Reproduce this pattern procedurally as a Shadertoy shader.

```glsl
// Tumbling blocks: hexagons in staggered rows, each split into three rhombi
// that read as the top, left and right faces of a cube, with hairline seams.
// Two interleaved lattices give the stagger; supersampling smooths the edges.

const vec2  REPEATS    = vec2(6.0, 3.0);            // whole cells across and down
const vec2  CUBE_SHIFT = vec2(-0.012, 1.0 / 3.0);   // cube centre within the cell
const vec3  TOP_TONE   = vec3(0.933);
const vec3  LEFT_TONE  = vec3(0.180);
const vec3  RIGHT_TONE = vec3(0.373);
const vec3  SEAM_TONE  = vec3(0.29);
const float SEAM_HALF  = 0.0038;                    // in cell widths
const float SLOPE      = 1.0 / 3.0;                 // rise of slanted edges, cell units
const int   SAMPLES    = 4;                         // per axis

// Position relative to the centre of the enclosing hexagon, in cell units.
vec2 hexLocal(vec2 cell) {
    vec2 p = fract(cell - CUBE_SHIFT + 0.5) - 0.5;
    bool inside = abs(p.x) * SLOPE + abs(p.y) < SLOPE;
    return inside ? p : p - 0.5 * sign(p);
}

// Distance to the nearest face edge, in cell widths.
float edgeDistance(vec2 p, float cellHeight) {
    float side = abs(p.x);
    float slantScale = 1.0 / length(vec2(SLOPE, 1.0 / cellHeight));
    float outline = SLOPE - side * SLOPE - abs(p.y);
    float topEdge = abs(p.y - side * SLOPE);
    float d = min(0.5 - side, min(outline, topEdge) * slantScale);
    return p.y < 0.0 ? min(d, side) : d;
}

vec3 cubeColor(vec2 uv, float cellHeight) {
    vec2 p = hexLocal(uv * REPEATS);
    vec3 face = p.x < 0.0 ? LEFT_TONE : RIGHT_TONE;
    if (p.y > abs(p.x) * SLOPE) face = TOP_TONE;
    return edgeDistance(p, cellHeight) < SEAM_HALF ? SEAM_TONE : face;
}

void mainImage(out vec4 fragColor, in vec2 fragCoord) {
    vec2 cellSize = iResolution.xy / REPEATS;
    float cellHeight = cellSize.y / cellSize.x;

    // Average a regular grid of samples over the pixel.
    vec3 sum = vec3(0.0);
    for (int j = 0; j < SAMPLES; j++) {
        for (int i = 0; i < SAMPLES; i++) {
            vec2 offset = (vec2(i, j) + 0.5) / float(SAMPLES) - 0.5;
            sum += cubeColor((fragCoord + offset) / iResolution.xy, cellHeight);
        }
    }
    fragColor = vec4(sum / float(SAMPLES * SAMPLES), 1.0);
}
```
────────
Provide a count of the lines in the data above that include the word "return", stating the number alone.

3